Onlookers gathered Wednesday morning near the shorefront at the Sands Club, where the whale's carcass rocked in the surf, about 20 yards offshore. The carcass filled the humid air with a foul stench.
"Everybody in town's talking about it," said Mike Salerno, 38, of Atlantic Beach. "Every year here, there's more and more dead sea life."
Second in size only to blue whales, finbacks can grow to about 70 feet long and weigh up to 70 tons, according to the state Department of Environmental Conservation. They live in oceans throughout the world and share the deepest voice on Earth with blue whales, the DEC says.
Scientists will start a necropsy, similar to an autopsy, between 8 a.m. and 9 a.m. Thursday, Durham said. The procedure could take as long as six hours, she said.
Durham said that after the procedure, the whale would be cut into pieces and incinerated. She said foundation officials will discuss the whale's disposal with officials from the Town of Hempstead, which runs the beach.
As biologists completed measuring the mammal Wednesday afternoon, Durham said she did not know the gender of the whale or how it died.
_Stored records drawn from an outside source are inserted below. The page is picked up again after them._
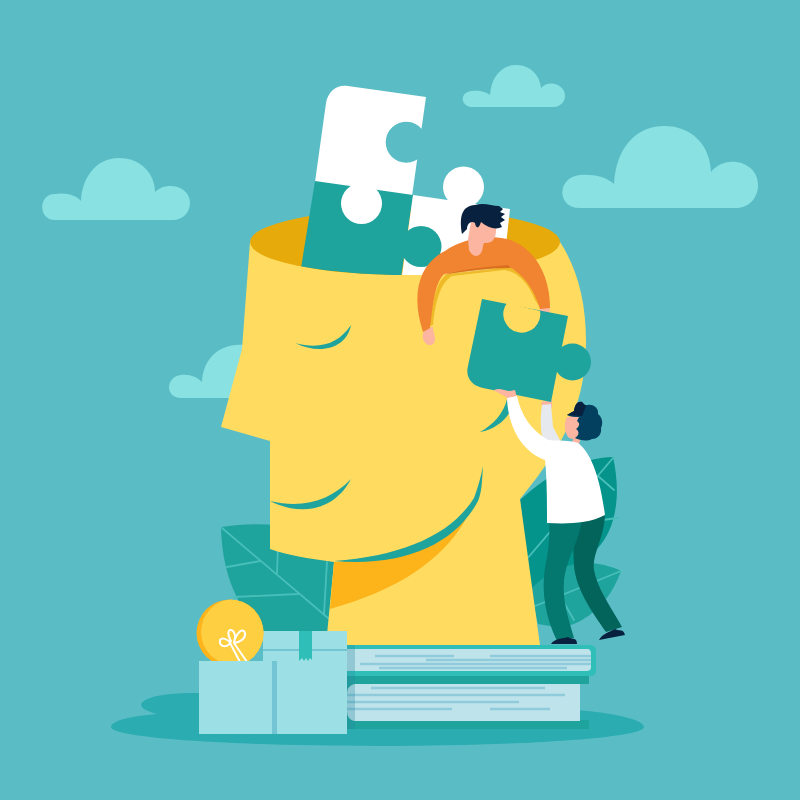
<!DOCTYPE html>
<html lang="en">
<head>
<meta charset="utf-8">
<title>Puzzle mind illustration</title>
<style>
:root {
  --sky: #5abdc6;
  --cloud: #89e1e2;
  --shadow: #2bacb0;
  --teal: #1ea39d;
  --teal-bright: #2fbfb8;
  --leaf-dark: #04948c;
  --leaf-vein: #48bfb9;
  --yellow: #ffdb60;
  --yellow-deep: #e6aa0a;
  --amber: #fdb31a;
  --orange: #f08430;
  --orange-dark: #d9701f;
  --skin: #fcb5a0;
  --navy: #08213f;
  --hair-blue: #03405f;
  --trouser: #04786f;
  --trouser-dark: #02645a;
  --box: #9ce0e5;
  --box-edge: #74c5d3;
  --page: #bfe3ea;
  --page-line: #8fcbdb;
  --white: #fff;
}
* { box-sizing: border-box; }
html, body { margin: 0; background: var(--sky); overflow: hidden; }
.canvas { display: block; width: 800px; height: 800px; }
.cloud { fill: var(--cloud); }
.teal { fill: var(--teal); }
.white { fill: var(--white); }
.skin { fill: var(--skin); }
.navy { fill: var(--navy); }
.yellow { fill: var(--yellow); }
.veins { fill: none; stroke: var(--leaf-vein); stroke-width: 1.8; stroke-linecap: round; }
.page-lines { fill: none; stroke: var(--page-line); stroke-width: 2.4; }
.filament { fill: none; stroke: var(--white); stroke-width: 2; stroke-linecap: round; stroke-linejoin: round; }
</style>
</head>
<body>
<svg class="canvas" viewBox="0 0 800 800" role="img" aria-label="Two people fitting puzzle pieces into a large open head standing on books">
  <defs>
    <path id="cloud-shape" d="M13 62C-4 62-4 36 13 36C25 34 35 38 39 43C40 20 54 0 77 0C99 0 113 16 113 34C123 23 148 27 148 45C148 54 141 62 131 62Z"/>
    <clipPath id="bulb-clip"><circle cx="230" cy="633" r="33.500"/></clipPath>
    <clipPath id="opening-clip"><path d="M200 60H620V242H560C560 260 490 275 405 275C320 275 250 260 250 242H200Z"/></clipPath>
  </defs>

  <rect width="800" height="800" fill="var(--sky)"/>

  <g id="clouds" class="cloud">
    <use href="#cloud-shape" transform="translate(42 158)"/>
    <path d="M473 107C460 107 459 92 472 91C480 90 486 92 490 95C491 78 501 65 516 65C531 65 540 76 541 88C549 79 565 84 565 96C565 102 560 107 553 107Z"/>
    <path d="M580 208C556 208 557 177 580 175C594 174 606 177 614 184C616 148 636 126 664 126C692 126 710 145 711 172C725 154 758 161 758 185C758 198 749 208 736 208Z"/>
    <path d="M181 398C165 398 165 377 181 375C190 374 197 377 202 382C203 360 218 343 244 345V398Z"/>
  </g>

  <path id="ground-shadow" fill="var(--shadow)" d="M111 727C111 721 130 716 157 714C125 706 143 692 199 693H347L588 711C624 715 644 721 644 727C644 738 520 746 378 746C236 746 111 738 111 727Z"/>

  <g id="left-leaf">
    <path class="teal" d="M221 527C255 521 305 524 336 540L328 632L263 631C237 609 222 573 221 527Z"/>
    <path class="veins" d="M222 528L328 618M277 573L278 545M324 614L327 562M298 594L234 597M260 561L227 567"/>
  </g>

  <g id="right-leaves">
    <path fill="var(--leaf-dark)" d="M520 500C550 472 582 458 613 457C621 493 617 528 597 549L534 612Z"/>
    <path class="veins" d="M613 458L526 560M590 486L588 470M598 476L614 490M570 508L568 480M602 520L618 518"/>
    <path class="teal" d="M530 590C555 562 590 556 621 571C610 602 588 622 561 628L538 624Z"/>
    <path class="veins" d="M621 571L535 606M590 584L583 565M590 584L602 600M560 596L546 580M560 596L574 620"/>
  </g>

  <g id="head">
    <path class="yellow" d="M250 242L560 242C577 268 586 301 586 341C586 399 568 441 520 499L540 645H326L334 562C311 559 287 555 270 549V441L221 427L242 349Z"/>
    <path fill="var(--amber)" d="M334 562C391 558 435 547 466 519C441 562 397 590 330 609Z"/>
    <ellipse cx="405" cy="242" rx="155" ry="33" fill="var(--yellow-deep)"/>
    <g class="teal">
      <path d="M295 343C321 350 339 343 351 325C347 347 322 356 295 343Z"/>
      <path d="M270 501C304 509 331 500 351 479C336 508 304 518 270 501Z"/>
      <path d="M334 561C402 556 451 535 474 498C478 487 481 477 483 466C482 480 482 492 478 501C455 545 402 567 334 561Z"/>
      <path d="M480 432C493 425 504 413 507 399L514 404C508 419 496 429 480 432Z"/>
    </g>
  </g>

  <g id="puzzle-in-head" clip-path="url(#opening-clip)">
    <path class="white" d="M326 103C328 91 337 84 348 86L426 97L412 196L315 182Z"/>
    <path class="teal" d="M315 181L413 195L401 278L301 268Z"/>
    <path class="white" d="M413 195L510 209L501 290H400Z"/>
    <path fill="var(--sky)" d="M424 132A20.500 20.500 0 1 0 418 159L424 158Z"/>
    <circle class="white" cx="361.500" cy="203.500" r="20.500"/>
    <circle class="white" cx="463.500" cy="187" r="20.500"/>
    <circle class="teal" cx="421" cy="246.500" r="20.500"/>
  </g>

  <g id="person-in-head">
    <path class="skin" d="M425 328L433 327C433 334 437 338 434 343C431 347 425 345 423 339C422 335 424 332 425 328Z"/>
    <path class="skin" d="M540 307L550 307L549 317L540 314Z"/>
    <path fill="var(--yellow-deep)" opacity=".65" d="M430 326C433 297 437 279 449 273L505 266C525 270 535 288 541 309L535 300C528 283 518 272 504 270L452 276C440 283 435 303 433 325Z"/>
    <path fill="var(--orange)" d="M423 332C411 296 418 264 445 251C464 238 488 235 507 239C534 247 550 274 550 308L540 309C534 289 524 275 508 266L444 274C434 284 433 307 430 328Z"/>
    <path fill="var(--orange-dark)" d="M442 275C463 269 486 267 508 265L511 268C489 268 464 271 442 275Z"/>
    <path class="skin" d="M468 239L469 250C473 259 482 258 483 246L484 243C493 244 496 238 496 230L498 218L472 216Z"/>
    <path class="navy" d="M462 234C459 216 462 206 475 205C484 202 492 206 499 206L503 209L500 212L505 214L501 217L505 220L500 223L502 227C496 230 488 228 481 222C479 229 476 229 475 223C471 220 467 224 467 229Z"/>
  </g>

  <g id="carried-piece">
    <path class="skin" d="M541 402L552 400L552 408L543 409Z"/>
    <path class="teal" d="M482 299L568 316L551 402L483 388C472 386 465 377 468 366Z"/>
    <circle class="teal" cx="572.500" cy="362" r="18.500"/>
    <path class="yellow" d="M507 303A18.500 18.500 0 1 0 540 311Z"/>
  </g>

  <g id="lifting-person">
    <path fill="#e6e9ee" d="M542 405L551 404L553 427L561 442L545 446C540 434 540 419 542 405Z"/>
    <path class="skin" d="M507 398C503 394 497 393 494 390C499 387 505 391 510 391L515 390L517 398Z"/>
    <path fill="var(--trouser-dark)" d="M572 520L605 514C604 540 592 553 594 570C597 588 611 607 622 627L606 632C592 612 576 589 574 566Z"/>
    <path fill="var(--trouser)" d="M549 521L582 521C578 544 566 560 564 580C562 601 569 620 574 638L557 641C546 618 541 593 545 568C549 548 550 536 549 521Z"/>
    <path class="navy" d="M599 640C602 634 609 632 615 629C620 632 623 628 625 635Z"/>
    <path class="navy" d="M551 644C555 638 562 639 568 637C573 640 577 637 577 644Z"/>
    <path class="skin" d="M567 417C563 424 565 434 569 438L573 439L571 447L579 444L582 434L583 415Z"/>
    <path fill="var(--hair-blue)" d="M574 411C575 404 578 401 582 402C584 406 586 405 588 405C594 404 599 409 598 414C603 418 603 424 601 428C602 434 598 439 592 439C586 442 580 440 575 438C580 435 579 431 576 429C580 426 580 423 577 421L579 417C575 417 571 417 567 415Z"/>
    <path class="navy" d="M574 411C575 404 578 401 582 402L586 406L582 416L567 415Z"/>
    <path class="white" d="M507 398L517 396C521 415 531 430 548 440C558 441 570 440 578 443C594 455 601 486 605 515C588 524 566 524 547 523C547 501 547 479 545 460C522 452 508 427 507 398Z"/>
  </g>

  <g id="books">
    <path fill="var(--teal-bright)" d="M347 645H590C594 645 596 648 596 651V670C596 674 594 676 590 676H347Z"/>
    <path fill="var(--page)" d="M347 649H587C590 649 591 651 591 654V667C591 670 589 671 586 671H347Z"/>
    <path class="page-lines" d="M375 656H454M490 656H591M426 660H591M360 664H591M379 668H567"/>
    <rect class="teal" x="347" y="676" width="242" height="8"/>
    <rect class="teal" x="347" y="720" width="242" height="9"/>
    <rect x="347" y="684" width="233" height="37" fill="var(--page)"/>
    <path class="teal" d="M347 684H354Q347 686 347 694ZM347 711Q347 719 354 721H347Z"/>
    <path class="page-lines" d="M371 688H545M347 695H565M347 702H519M347 709H452M490 709H550"/>
    <rect x="347" y="645" width="8" height="84" fill="#2a86a0" opacity=".3"/>
  </g>

  <g id="boxes">
    <rect x="263" y="631" width="84" height="103" fill="var(--box)"/>
    <path d="M263 650H347" stroke="var(--box-edge)" stroke-width="2"/>
    <path fill="var(--teal-bright)" d="M299 631H312V660L310 658L308 661L306 658L304 661L302 658L299 661Z"/>
    <g id="light-bulb" clip-path="url(#bulb-clip)">
      <rect x="190" y="595" width="80" height="70" fill="var(--amber)"/>
      <circle cx="234" cy="632" r="33" fill="#ffcf42"/>
      <path class="filament" d="M240 662L229 641C223 637 219 638 220 643C222 648 229 647 231 641C226 632 229 628 233 631C236 634 235 639 234 642C237 632 243 627 245 633C246 638 241 642 234 643L247 662"/>
    </g>
    <rect x="199" y="661" width="78" height="73" fill="var(--box)"/>
    <rect x="272" y="661" width="5" height="73" fill="var(--box-edge)"/>
  </g>
</svg>
</body>
</html>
She said the whale is a sub adult, which means it was not fully mature.
"By just looking at it now, there is no way to determine how it died or how it was injured," she said.
Most onlookers said they felt badly for the whale yet stayed on the beach despite the foul smell.
Karen Ackerman, 76, of Howard Beach, said she found the situation sad and pitied the dead whale.
Three people walking their dogs discovered the whale.
Ian Cuttler, 42, told Newsday he was out with his friend, Jon Tick, and his friend's daughter, Tobey, when he noticed "a nasty, nasty smell" and saw the whale about 6:30 a.m.
"It's the size of a jetty," said Cuttler, who ran home and grabbed a camera.
"When you walk the beach you find shells, sometimes a seal, a porpoise. Maybe a fluke or a flounder," Cuttler said. "I've never seen a whale."
With John Valenti
Sleek and long with a V-shaped head, and a tall dorsal fin two-thirds the way back its body. It is the second-largest species of whale, reaching about 70 feet long and a weight of 70 tons.
Migrates, usually feeding in the Northern Hemisphere in the summer months.
Feeds in the summer by lunging into schools of krill or small fish and gulping large amounts of water and prey. It then expels the water through the side of its mouth.
Killer whales are a finback's only nonhuman predator.
80 to 90 years.
Sources: NOAA Office of Protected Resources; American Cetacean Society; International Whaling Commission; New York State Department of Environmental Conservation.